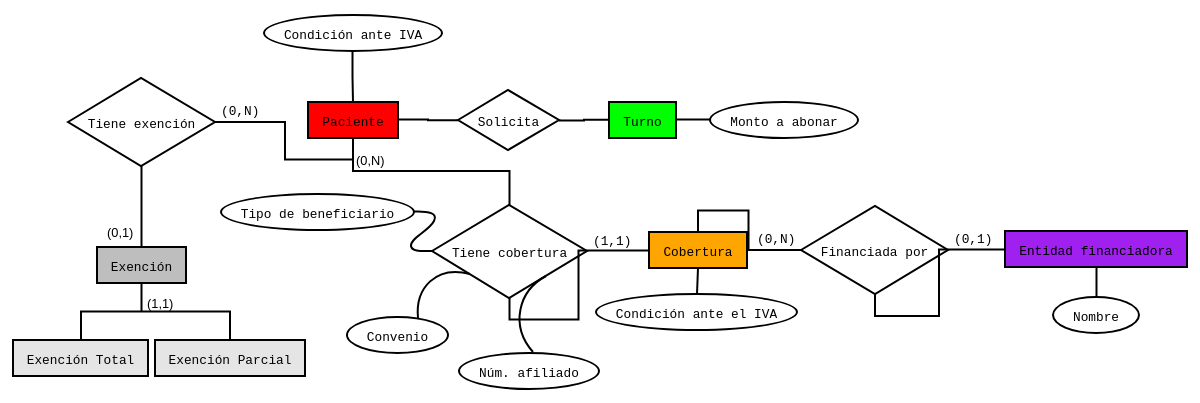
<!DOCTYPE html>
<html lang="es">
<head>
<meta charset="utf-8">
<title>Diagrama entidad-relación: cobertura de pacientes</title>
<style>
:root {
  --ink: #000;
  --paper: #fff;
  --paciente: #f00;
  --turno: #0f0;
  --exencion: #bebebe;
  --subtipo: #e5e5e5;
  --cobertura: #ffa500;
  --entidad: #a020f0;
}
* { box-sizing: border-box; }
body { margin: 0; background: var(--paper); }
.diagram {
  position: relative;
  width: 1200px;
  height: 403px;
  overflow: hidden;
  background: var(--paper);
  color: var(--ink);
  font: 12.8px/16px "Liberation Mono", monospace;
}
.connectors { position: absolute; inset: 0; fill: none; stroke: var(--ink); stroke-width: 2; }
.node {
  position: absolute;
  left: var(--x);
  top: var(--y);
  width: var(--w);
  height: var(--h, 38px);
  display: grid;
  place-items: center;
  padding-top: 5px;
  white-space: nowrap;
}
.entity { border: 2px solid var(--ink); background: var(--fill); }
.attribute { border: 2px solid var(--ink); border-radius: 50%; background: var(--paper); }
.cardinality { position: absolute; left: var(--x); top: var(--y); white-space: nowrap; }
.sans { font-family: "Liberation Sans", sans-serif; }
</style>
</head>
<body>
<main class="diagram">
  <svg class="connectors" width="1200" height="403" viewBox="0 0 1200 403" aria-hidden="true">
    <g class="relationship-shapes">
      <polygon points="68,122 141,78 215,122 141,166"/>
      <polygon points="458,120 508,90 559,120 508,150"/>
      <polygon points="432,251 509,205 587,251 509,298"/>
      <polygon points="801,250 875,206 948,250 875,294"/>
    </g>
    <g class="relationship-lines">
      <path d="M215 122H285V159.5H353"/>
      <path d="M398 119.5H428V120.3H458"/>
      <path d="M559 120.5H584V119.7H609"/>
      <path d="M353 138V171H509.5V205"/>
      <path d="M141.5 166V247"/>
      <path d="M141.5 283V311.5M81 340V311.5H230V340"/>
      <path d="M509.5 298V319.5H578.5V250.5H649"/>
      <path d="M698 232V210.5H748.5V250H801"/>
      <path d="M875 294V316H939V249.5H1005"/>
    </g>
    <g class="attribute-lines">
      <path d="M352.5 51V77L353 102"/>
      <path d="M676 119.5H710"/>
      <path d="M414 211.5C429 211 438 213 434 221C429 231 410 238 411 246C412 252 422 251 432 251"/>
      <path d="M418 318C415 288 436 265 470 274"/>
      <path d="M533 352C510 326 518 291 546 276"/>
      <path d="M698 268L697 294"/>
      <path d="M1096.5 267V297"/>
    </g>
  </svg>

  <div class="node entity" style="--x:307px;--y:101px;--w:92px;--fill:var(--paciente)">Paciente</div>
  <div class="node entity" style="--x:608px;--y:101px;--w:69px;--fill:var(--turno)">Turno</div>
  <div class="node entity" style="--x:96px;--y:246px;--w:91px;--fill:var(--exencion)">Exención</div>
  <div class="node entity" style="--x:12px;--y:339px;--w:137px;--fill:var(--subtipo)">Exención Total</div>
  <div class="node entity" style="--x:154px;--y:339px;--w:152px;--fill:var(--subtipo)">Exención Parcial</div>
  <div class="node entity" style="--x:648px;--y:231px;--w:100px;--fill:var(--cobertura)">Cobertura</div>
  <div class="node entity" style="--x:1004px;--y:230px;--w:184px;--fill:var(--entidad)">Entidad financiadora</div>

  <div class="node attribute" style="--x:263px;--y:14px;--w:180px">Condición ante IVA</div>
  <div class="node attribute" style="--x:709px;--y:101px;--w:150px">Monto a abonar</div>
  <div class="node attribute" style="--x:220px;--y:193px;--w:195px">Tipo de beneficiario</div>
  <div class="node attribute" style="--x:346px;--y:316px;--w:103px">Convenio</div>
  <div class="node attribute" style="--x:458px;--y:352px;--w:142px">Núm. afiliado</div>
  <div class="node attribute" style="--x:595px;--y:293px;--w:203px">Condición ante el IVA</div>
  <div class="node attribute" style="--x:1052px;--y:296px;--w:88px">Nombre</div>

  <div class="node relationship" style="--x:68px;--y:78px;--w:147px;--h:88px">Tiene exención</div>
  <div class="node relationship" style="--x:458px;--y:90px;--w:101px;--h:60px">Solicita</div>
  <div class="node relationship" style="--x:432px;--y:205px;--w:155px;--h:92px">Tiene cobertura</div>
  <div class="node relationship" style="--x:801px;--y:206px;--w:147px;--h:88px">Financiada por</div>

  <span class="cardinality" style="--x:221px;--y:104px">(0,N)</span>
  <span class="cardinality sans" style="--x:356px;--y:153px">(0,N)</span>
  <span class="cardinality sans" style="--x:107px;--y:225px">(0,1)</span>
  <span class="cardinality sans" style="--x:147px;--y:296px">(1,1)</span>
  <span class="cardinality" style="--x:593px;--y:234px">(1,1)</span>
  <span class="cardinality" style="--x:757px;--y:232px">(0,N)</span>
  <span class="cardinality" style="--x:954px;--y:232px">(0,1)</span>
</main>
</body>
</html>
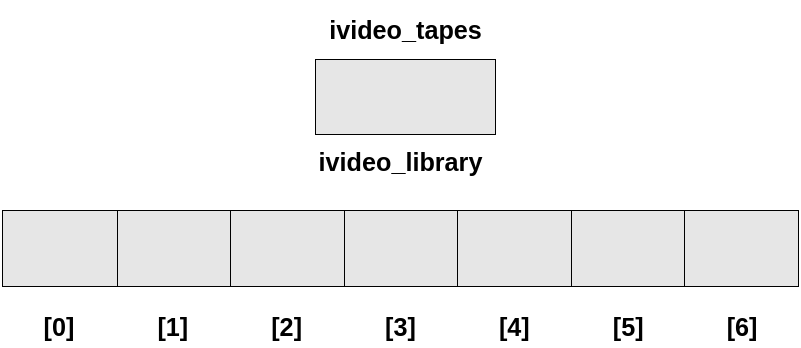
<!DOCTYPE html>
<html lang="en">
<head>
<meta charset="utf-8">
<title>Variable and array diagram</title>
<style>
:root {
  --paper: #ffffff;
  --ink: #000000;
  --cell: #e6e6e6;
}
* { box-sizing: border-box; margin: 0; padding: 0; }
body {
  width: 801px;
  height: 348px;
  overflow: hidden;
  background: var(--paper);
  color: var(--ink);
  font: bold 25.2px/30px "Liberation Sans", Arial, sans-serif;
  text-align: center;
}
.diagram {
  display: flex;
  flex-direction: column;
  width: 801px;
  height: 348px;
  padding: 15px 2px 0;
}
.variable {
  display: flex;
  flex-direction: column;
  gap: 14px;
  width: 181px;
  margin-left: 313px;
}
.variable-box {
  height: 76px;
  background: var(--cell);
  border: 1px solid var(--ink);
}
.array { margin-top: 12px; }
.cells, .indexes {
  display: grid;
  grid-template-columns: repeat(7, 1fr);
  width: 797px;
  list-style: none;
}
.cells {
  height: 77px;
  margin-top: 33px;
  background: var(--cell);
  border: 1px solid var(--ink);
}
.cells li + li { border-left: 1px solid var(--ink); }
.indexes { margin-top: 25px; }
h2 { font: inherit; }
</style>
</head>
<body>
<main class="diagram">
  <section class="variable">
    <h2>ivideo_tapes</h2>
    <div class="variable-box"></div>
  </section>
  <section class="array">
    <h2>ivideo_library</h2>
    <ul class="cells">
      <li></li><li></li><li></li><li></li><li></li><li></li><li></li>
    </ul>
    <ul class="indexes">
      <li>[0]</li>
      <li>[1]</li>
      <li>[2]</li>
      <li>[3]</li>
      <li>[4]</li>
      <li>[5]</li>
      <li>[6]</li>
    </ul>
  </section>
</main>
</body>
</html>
++++++
TASK DESCRIPTION:
Omit pictures; set down the rest of the material word for word.

TASK ANSWER:
<!DOCTYPE html>
<html lang="es">
<head>
<meta charset="utf-8">
<title>Diagrama entidad-relación: cobertura de pacientes</title>
<style>
:root {
  --ink: #000;
  --paper: #fff;
  --paciente: #f00;
  --turno: #0f0;
  --exencion: #bebebe;
  --subtipo: #e5e5e5;
  --cobertura: #ffa500;
  --entidad: #a020f0;
}
* { box-sizing: border-box; }
body { margin: 0; background: var(--paper); }
.diagram {
  position: relative;
  width: 1200px;
  height: 403px;
  overflow: hidden;
  background: var(--paper);
  color: var(--ink);
  font: 12.8px/16px "Liberation Mono", monospace;
}
.connectors { position: absolute; inset: 0; fill: none; stroke: var(--ink); stroke-width: 2; }
.node {
  position: absolute;
  left: var(--x);
  top: var(--y);
  width: var(--w);
  height: var(--h, 38px);
  display: grid;
  place-items: center;
  padding-top: 5px;
  white-space: nowrap;
}
.entity { border: 2px solid var(--ink); background: var(--fill); }
.attribute { border: 2px solid var(--ink); border-radius: 50%; background: var(--paper); }
.cardinality { position: absolute; left: var(--x); top: var(--y); white-space: nowrap; }
.sans { font-family: "Liberation Sans", sans-serif; }
</style>
</head>
<body>
<main class="diagram">
  <svg class="connectors" width="1200" height="403" viewBox="0 0 1200 403" aria-hidden="true">
    <g class="relationship-shapes">
      <polygon points="68,122 141,78 215,122 141,166"/>
      <polygon points="458,120 508,90 559,120 508,150"/>
      <polygon points="432,251 509,205 587,251 509,298"/>
      <polygon points="801,250 875,206 948,250 875,294"/>
    </g>
    <g class="relationship-lines">
      <path d="M215 122H285V159.5H353"/>
      <path d="M398 119.5H428V120.3H458"/>
      <path d="M559 120.5H584V119.7H609"/>
      <path d="M353 138V171H509.5V205"/>
      <path d="M141.5 166V247"/>
      <path d="M141.5 283V311.5M81 340V311.5H230V340"/>
      <path d="M509.5 298V319.5H578.5V250.5H649"/>
      <path d="M698 232V210.5H748.5V250H801"/>
      <path d="M875 294V316H939V249.5H1005"/>
    </g>
    <g class="attribute-lines">
      <path d="M352.5 51V77L353 102"/>
      <path d="M676 119.5H710"/>
      <path d="M414 211.5C429 211 438 213 434 221C429 231 410 238 411 246C412 252 422 251 432 251"/>
      <path d="M418 318C415 288 436 265 470 274"/>
      <path d="M533 352C510 326 518 291 546 276"/>
      <path d="M698 268L697 294"/>
      <path d="M1096.5 267V297"/>
    </g>
  </svg>

  <div class="node entity" style="--x:307px;--y:101px;--w:92px;--fill:var(--paciente)">Paciente</div>
  <div class="node entity" style="--x:608px;--y:101px;--w:69px;--fill:var(--turno)">Turno</div>
  <div class="node entity" style="--x:96px;--y:246px;--w:91px;--fill:var(--exencion)">Exención</div>
  <div class="node entity" style="--x:12px;--y:339px;--w:137px;--fill:var(--subtipo)">Exención Total</div>
  <div class="node entity" style="--x:154px;--y:339px;--w:152px;--fill:var(--subtipo)">Exención Parcial</div>
  <div class="node entity" style="--x:648px;--y:231px;--w:100px;--fill:var(--cobertura)">Cobertura</div>
  <div class="node entity" style="--x:1004px;--y:230px;--w:184px;--fill:var(--entidad)">Entidad financiadora</div>

  <div class="node attribute" style="--x:263px;--y:14px;--w:180px">Condición ante IVA</div>
  <div class="node attribute" style="--x:709px;--y:101px;--w:150px">Monto a abonar</div>
  <div class="node attribute" style="--x:220px;--y:193px;--w:195px">Tipo de beneficiario</div>
  <div class="node attribute" style="--x:346px;--y:316px;--w:103px">Convenio</div>
  <div class="node attribute" style="--x:458px;--y:352px;--w:142px">Núm. afiliado</div>
  <div class="node attribute" style="--x:595px;--y:293px;--w:203px">Condición ante el IVA</div>
  <div class="node attribute" style="--x:1052px;--y:296px;--w:88px">Nombre</div>

  <div class="node relationship" style="--x:68px;--y:78px;--w:147px;--h:88px">Tiene exención</div>
  <div class="node relationship" style="--x:458px;--y:90px;--w:101px;--h:60px">Solicita</div>
  <div class="node relationship" style="--x:432px;--y:205px;--w:155px;--h:92px">Tiene cobertura</div>
  <div class="node relationship" style="--x:801px;--y:206px;--w:147px;--h:88px">Financiada por</div>

  <span class="cardinality" style="--x:221px;--y:104px">(0,N)</span>
  <span class="cardinality sans" style="--x:356px;--y:153px">(0,N)</span>
  <span class="cardinality sans" style="--x:107px;--y:225px">(0,1)</span>
  <span class="cardinality sans" style="--x:147px;--y:296px">(1,1)</span>
  <span class="cardinality" style="--x:593px;--y:234px">(1,1)</span>
  <span class="cardinality" style="--x:757px;--y:232px">(0,N)</span>
  <span class="cardinality" style="--x:954px;--y:232px">(0,1)</span>
</main>
</body>
</html>
<!DOCTYPE html>
<html lang="en">
<head>
<meta charset="utf-8">
<title>Variable and array diagram</title>
<style>
:root {
  --paper: #ffffff;
  --ink: #000000;
  --cell: #e6e6e6;
}
* { box-sizing: border-box; margin: 0; padding: 0; }
body {
  width: 801px;
  height: 348px;
  overflow: hidden;
  background: var(--paper);
  color: var(--ink);
  font: bold 25.2px/30px "Liberation Sans", Arial, sans-serif;
  text-align: center;
}
.diagram {
  display: flex;
  flex-direction: column;
  width: 801px;
  height: 348px;
  padding: 15px 2px 0;
}
.variable {
  display: flex;
  flex-direction: column;
  gap: 14px;
  width: 181px;
  margin-left: 313px;
}
.variable-box {
  height: 76px;
  background: var(--cell);
  border: 1px solid var(--ink);
}
.array { margin-top: 12px; }
.cells, .indexes {
  display: grid;
  grid-template-columns: repeat(7, 1fr);
  width: 797px;
  list-style: none;
}
.cells {
  height: 77px;
  margin-top: 33px;
  background: var(--cell);
  border: 1px solid var(--ink);
}
.cells li + li { border-left: 1px solid var(--ink); }
.indexes { margin-top: 25px; }
h2 { font: inherit; }
</style>
</head>
<body>
<main class="diagram">
  <section class="variable">
    <h2>ivideo_tapes</h2>
    <div class="variable-box"></div>
  </section>
  <section class="array">
    <h2>ivideo_library</h2>
    <ul class="cells">
      <li></li><li></li><li></li><li></li><li></li><li></li><li></li>
    </ul>
    <ul class="indexes">
      <li>[0]</li>
      <li>[1]</li>
      <li>[2]</li>
      <li>[3]</li>
      <li>[4]</li>
      <li>[5]</li>
      <li>[6]</li>
    </ul>
  </section>
</main>
</body>
</html>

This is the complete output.